§ THE TASK
Identify every line in the records below that contains the word "GRAY", and copy each of those lines.

Saved data entries
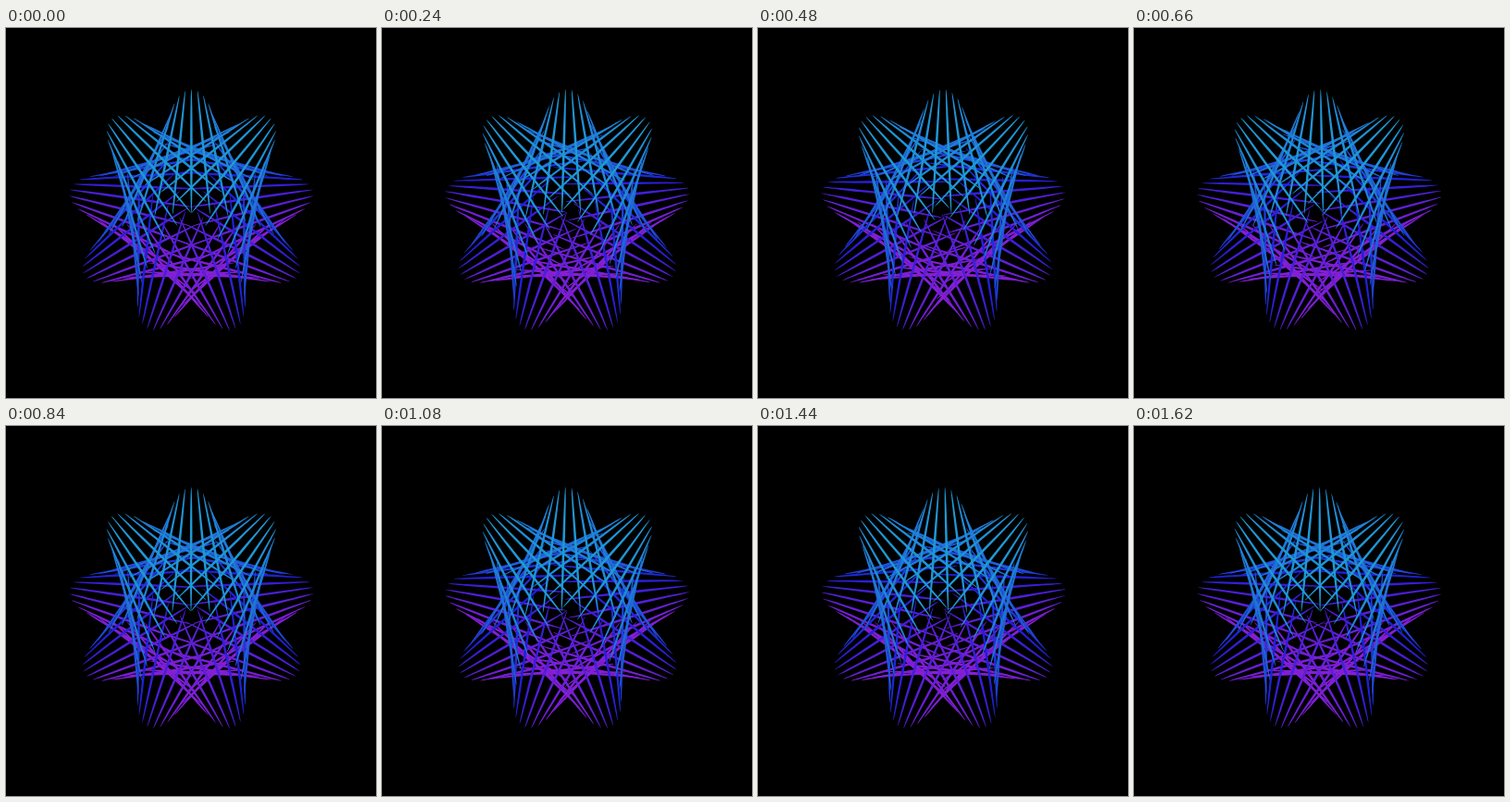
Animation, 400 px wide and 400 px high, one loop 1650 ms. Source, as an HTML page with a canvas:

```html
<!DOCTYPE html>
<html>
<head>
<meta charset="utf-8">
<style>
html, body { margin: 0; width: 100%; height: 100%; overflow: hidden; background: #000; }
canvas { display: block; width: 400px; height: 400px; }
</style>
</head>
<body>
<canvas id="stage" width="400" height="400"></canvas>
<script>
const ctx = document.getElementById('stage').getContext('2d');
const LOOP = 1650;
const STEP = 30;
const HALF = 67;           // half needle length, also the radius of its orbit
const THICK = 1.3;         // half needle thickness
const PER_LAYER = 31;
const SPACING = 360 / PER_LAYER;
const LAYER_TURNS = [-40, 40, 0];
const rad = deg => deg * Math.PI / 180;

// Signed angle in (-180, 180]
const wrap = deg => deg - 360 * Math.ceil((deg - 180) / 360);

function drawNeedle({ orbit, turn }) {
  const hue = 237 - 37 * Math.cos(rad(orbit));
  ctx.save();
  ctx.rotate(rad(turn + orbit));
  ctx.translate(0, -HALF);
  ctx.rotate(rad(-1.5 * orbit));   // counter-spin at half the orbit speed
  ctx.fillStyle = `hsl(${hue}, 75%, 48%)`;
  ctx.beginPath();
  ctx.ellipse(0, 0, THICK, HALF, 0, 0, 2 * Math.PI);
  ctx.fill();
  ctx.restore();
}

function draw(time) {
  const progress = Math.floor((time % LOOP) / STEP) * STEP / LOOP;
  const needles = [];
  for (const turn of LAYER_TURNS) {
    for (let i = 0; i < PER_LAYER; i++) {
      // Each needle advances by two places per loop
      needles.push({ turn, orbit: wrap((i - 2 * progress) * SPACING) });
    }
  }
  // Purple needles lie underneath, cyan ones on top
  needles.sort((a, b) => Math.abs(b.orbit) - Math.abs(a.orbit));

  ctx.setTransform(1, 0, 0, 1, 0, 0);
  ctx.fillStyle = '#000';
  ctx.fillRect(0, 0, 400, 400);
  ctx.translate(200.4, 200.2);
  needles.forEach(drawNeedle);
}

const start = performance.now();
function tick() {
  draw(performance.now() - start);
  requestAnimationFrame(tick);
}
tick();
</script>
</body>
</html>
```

---

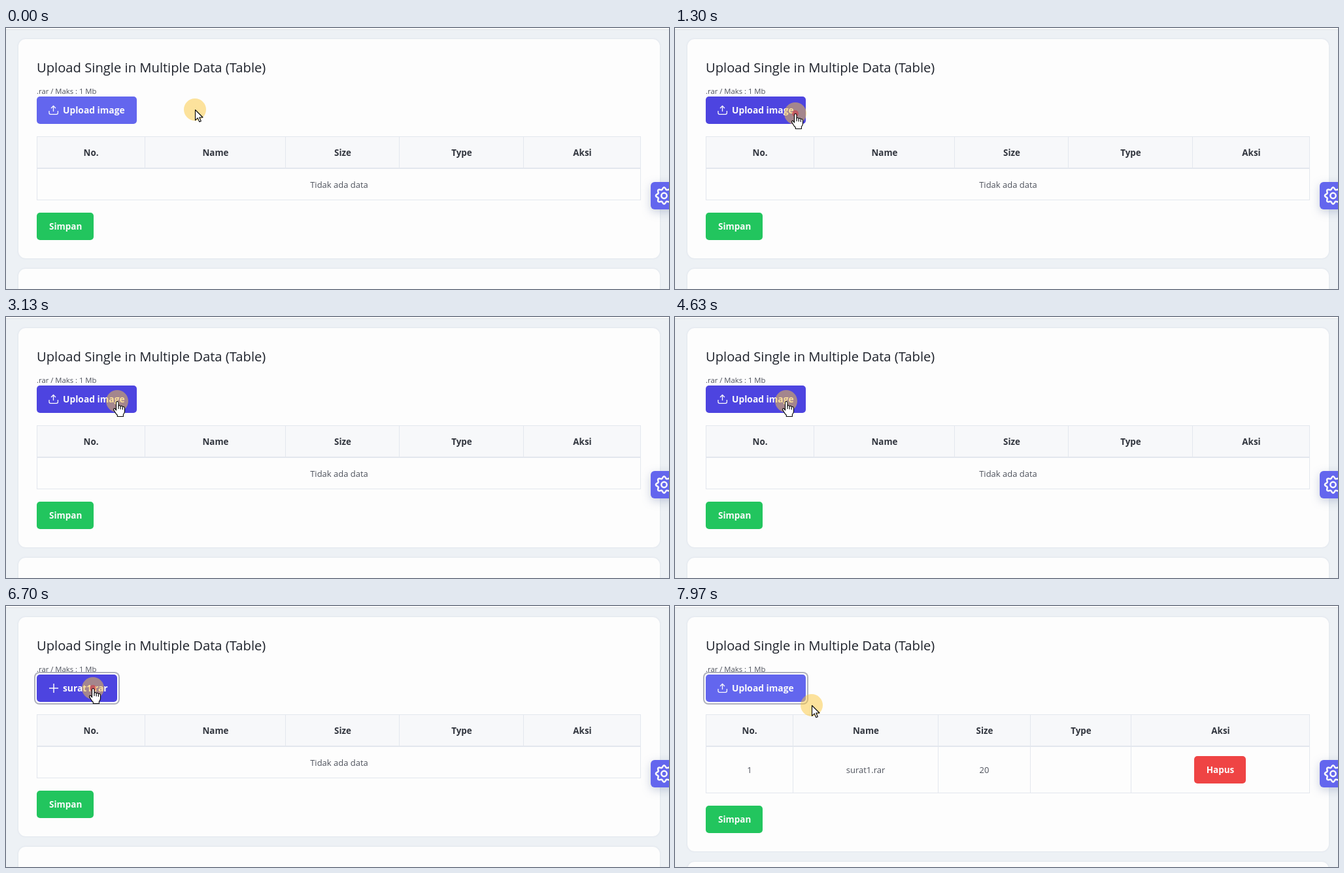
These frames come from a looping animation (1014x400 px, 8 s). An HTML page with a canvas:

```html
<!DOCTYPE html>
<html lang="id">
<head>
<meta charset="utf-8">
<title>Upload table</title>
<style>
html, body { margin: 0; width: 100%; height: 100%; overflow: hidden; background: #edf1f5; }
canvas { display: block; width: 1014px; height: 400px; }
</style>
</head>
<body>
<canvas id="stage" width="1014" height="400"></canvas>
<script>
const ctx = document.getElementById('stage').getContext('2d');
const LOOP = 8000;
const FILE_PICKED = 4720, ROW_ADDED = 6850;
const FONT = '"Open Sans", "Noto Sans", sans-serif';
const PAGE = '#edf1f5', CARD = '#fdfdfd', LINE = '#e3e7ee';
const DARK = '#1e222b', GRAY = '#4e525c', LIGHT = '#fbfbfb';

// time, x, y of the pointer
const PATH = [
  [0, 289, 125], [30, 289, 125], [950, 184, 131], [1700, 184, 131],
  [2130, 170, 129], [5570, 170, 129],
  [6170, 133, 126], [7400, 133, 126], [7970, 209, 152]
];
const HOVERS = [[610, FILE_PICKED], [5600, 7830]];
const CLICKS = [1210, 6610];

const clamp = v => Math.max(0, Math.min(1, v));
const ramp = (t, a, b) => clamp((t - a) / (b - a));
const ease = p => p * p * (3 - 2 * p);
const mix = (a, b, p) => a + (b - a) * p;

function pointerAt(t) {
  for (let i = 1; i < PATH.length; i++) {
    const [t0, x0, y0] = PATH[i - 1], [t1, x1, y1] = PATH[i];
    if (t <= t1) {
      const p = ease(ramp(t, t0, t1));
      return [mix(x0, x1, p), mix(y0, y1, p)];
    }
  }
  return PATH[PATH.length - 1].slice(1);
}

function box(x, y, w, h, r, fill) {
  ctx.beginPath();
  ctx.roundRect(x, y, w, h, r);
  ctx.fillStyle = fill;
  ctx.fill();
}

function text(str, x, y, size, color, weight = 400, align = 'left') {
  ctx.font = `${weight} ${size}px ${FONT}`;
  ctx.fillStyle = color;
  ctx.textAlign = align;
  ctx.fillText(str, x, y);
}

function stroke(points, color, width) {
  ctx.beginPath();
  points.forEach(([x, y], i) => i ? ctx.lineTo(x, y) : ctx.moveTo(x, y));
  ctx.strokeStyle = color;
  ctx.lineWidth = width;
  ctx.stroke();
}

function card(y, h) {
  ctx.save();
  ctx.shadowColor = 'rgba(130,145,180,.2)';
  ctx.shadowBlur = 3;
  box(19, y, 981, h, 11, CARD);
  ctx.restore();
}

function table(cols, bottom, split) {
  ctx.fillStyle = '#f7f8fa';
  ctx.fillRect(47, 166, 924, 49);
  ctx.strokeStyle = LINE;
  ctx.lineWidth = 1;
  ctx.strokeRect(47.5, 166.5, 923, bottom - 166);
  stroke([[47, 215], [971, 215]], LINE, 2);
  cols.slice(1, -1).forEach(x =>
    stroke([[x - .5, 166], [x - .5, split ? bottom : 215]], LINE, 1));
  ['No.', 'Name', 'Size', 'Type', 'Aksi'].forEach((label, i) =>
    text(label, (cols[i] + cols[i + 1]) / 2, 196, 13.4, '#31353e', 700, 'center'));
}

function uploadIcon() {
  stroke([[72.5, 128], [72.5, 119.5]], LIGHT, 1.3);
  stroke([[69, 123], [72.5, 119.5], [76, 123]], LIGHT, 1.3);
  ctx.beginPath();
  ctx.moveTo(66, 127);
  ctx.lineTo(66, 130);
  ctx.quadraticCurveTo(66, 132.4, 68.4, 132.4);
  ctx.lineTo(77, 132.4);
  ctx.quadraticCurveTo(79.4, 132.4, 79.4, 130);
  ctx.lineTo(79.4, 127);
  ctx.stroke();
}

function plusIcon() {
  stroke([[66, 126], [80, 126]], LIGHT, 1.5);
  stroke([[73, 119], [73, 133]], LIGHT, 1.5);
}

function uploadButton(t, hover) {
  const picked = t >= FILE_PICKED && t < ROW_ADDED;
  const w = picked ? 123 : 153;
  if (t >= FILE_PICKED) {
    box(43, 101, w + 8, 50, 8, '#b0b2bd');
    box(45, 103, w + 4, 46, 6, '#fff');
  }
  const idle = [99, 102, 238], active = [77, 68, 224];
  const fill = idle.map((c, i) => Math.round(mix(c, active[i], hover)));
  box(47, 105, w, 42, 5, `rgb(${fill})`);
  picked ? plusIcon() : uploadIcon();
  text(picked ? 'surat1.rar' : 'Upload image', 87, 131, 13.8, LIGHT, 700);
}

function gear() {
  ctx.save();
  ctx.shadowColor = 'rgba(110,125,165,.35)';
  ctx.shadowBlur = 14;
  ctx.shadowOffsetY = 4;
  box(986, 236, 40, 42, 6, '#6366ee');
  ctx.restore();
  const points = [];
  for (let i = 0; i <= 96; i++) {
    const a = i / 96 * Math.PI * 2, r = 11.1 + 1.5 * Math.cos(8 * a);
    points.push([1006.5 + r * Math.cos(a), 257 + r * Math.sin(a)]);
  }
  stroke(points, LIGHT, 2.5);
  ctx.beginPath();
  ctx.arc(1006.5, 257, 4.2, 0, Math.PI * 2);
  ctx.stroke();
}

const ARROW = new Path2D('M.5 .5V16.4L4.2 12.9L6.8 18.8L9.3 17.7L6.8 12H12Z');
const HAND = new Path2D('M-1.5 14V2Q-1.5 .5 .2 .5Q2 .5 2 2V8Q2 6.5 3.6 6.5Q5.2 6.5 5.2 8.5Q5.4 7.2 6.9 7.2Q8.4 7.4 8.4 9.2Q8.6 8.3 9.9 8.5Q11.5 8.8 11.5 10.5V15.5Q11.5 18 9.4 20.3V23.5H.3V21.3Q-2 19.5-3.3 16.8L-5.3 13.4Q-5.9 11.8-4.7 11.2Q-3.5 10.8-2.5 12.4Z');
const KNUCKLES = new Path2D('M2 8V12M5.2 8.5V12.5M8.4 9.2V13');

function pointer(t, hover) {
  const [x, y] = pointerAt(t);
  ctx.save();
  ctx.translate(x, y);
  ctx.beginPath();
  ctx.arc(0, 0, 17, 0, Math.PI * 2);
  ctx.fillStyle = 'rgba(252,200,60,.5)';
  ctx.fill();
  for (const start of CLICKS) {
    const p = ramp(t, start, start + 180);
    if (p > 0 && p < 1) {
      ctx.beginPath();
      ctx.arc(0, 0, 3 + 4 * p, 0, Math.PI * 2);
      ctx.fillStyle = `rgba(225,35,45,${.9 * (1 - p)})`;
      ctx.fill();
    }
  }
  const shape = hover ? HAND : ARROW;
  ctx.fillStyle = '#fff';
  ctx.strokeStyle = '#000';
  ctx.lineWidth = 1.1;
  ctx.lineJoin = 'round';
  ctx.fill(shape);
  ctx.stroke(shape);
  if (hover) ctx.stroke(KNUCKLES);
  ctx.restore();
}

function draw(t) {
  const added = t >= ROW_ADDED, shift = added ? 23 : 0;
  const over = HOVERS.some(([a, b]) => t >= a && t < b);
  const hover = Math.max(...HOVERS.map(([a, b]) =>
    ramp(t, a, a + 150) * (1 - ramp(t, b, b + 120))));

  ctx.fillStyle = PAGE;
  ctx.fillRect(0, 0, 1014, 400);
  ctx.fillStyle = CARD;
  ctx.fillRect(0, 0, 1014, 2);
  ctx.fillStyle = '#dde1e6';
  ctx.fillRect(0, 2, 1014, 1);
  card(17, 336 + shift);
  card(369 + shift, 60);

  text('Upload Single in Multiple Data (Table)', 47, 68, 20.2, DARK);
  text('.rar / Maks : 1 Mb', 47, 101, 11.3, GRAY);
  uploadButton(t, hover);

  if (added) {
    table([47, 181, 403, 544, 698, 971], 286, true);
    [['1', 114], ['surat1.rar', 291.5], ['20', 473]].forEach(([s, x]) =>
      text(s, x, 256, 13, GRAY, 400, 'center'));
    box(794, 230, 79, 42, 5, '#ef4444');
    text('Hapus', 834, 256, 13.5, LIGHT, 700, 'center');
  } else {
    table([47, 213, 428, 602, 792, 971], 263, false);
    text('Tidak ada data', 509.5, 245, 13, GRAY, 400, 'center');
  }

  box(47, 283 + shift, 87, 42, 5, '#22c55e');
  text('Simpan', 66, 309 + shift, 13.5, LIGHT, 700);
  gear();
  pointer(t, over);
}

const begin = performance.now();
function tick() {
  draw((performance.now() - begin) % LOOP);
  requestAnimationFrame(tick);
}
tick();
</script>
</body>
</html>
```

§ ANSWER TO THIS TASK
const DARK = '#1e222b', GRAY = '#4e525c', LIGHT = '#fbfbfb';
  text('.rar / Maks : 1 Mb', 47, 101, 11.3, GRAY);
      text(s, x, 256, 13, GRAY, 400, 'center'));
    text('Tidak ada data', 509.5, 245, 13, GRAY, 400, 'center');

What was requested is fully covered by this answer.